Aspects of policy, particularly policy which affects the operation of access node 300, may be stored in a policy database 390 within access node 300, or they may be stored in a policy database 490 in controller 110. Policy may also be stored both locally within access node 300, and with controller 110. It may also be desirable to store the policy database external to controller 110, such as on a separate file server available to controller 110.
An example of policy set at access node 300 is the configuration of wireless connections. Channel availability and maximum power levels for 802.11 channels vary by country. As an example, a portion of the 5 GHZ spectrum is available for 802.11 use in the United States, but not in some other countries.
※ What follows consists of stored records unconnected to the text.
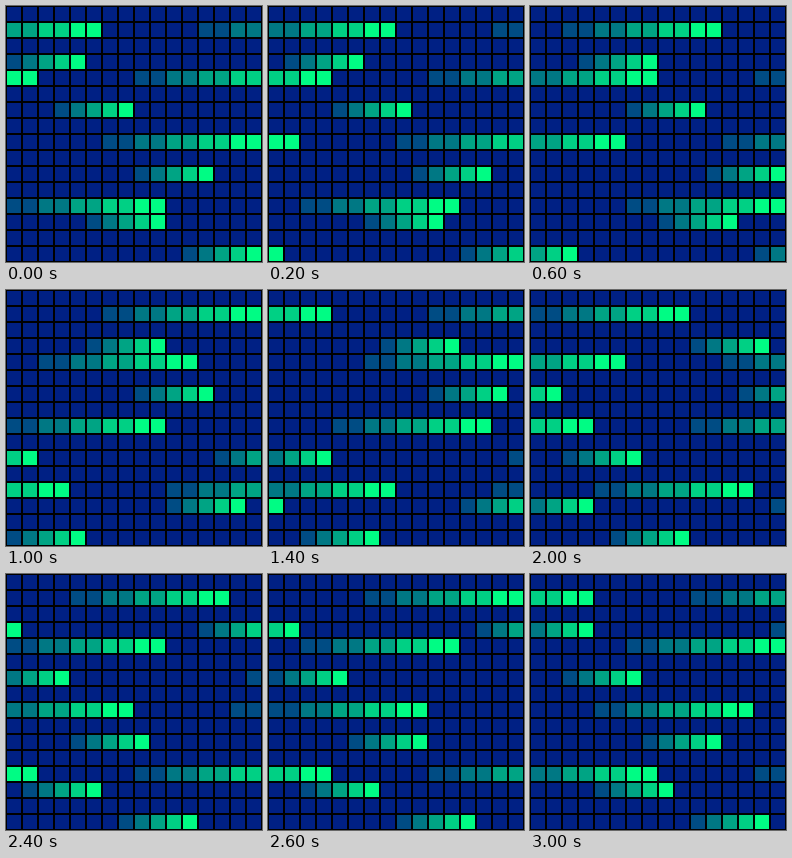
Recreate the animation shown at these times as an HTML page with a canvas. Size 256 by 256 pixels, loop 3.2 s.

```html
<!DOCTYPE html>
<html lang="en">
<head>
<meta charset="utf-8">
<title>Running lights</title>
<style>
  html, body { margin: 0; height: 100%; overflow: hidden; background: #000; }
  canvas { display: block; width: 100vw; height: 100vh; }
</style>
</head>
<body>
<canvas id="stage" width="256" height="256"></canvas>
<script>
const ctx = document.getElementById('stage').getContext('2d');
const SIZE = 16, STEP = 200, LEVELS = 5;

// row: [column of the head at time 0, cells per step]
const runners = {
  1: [5, 2], 3: [4, 1], 4: [1, 2], 6: [7, 1], 8: [15, 2],
  10: [12, 1], 12: [9, 2], 13: [9, 1], 15: [15, 1]
};

// Brightness fades by one level for every `speed` cells behind the head.
function level(row, col, step) {
  if (!runners[row]) return 0;
  const [start, speed] = runners[row];
  const behind = (start + speed * step - col + SIZE * 4) % SIZE;
  return Math.max(0, LEVELS - Math.floor(behind / speed));
}

function draw(now) {
  const step = Math.floor(now / STEP) % SIZE;
  ctx.fillStyle = '#000';
  ctx.fillRect(0, 0, 256, 256);
  for (let row = 0; row < SIZE; row++) {
    for (let col = 0; col < SIZE; col++) {
      const green = Math.round(32 + 44 * level(row, col, step));
      ctx.fillStyle = `rgb(0, ${green}, 132)`;
      ctx.fillRect(col * SIZE + 1, row * SIZE + 1, 14, 14);
    }
  }
}

const begin = performance.now();
function tick() {
  draw(performance.now() - begin);
  requestAnimationFrame(tick);
}
tick();
</script>
</body>
</html>
```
Channel availability in the 2.4 GHz spectrum for 802.11 use, and maximum transmit power level, also varies from country to country. In such a case, the location of access node 300 is used to establish the wireless configuration for wireless network interface 360 of FIG. 2.
For policy settings such as those with keen regulatory aspects, such as wireless operation, it is useful to define a default state for access node 300, in which that aspect of access node operation is restricted until and unless location-based policy is provided. In the case of wireless operation, it may be useful to have this default state as prohibiting or greatly restricting wireless access until location-based policy may be established.
An example of policy set at controller 110 involves access to services. Corporate data protection policies, for example, may restrict access to certain classes of information to users within a certain country. If an access node 300 identifies itself as being in a different country, controller 110 would impose access rules prohibiting access to such restricted databases. Other examples include but are not limited to resources such as DNS servers, mail servers, print servers, and the like.
Configuration of split tunnel capabilities at node 300 are an additional example of policy, determining what sets of requests will be tunneled back to controller 110, and which will be routed to the local internet.
It may be desirable for controller 110 to be able to update the databases, policy, and default policy settings stored at node 300. Such updates may be delivered using the same mechanisms used to update other software stored in memory hierarchy 408. In one embodiment, such updates are cryptographically signed, and the signatures verified at node 300, to detect possible transmission errors, and to provide some protection against meddlers.
While the invention has been described in terms of several embodiments, the invention should not be limited to only those embodiments described, but can be practiced with modification and alteration within the spirit and scope of the appended claims. The description is this to be regarded as illustrative rather than limiting.
Patent applications by Robert T. Martin, Cupertino, CA US
Patent applications by ARUBA NETWORKS, INC.
Patent applications in class POLICY
Patent applications in all subclasses POLICY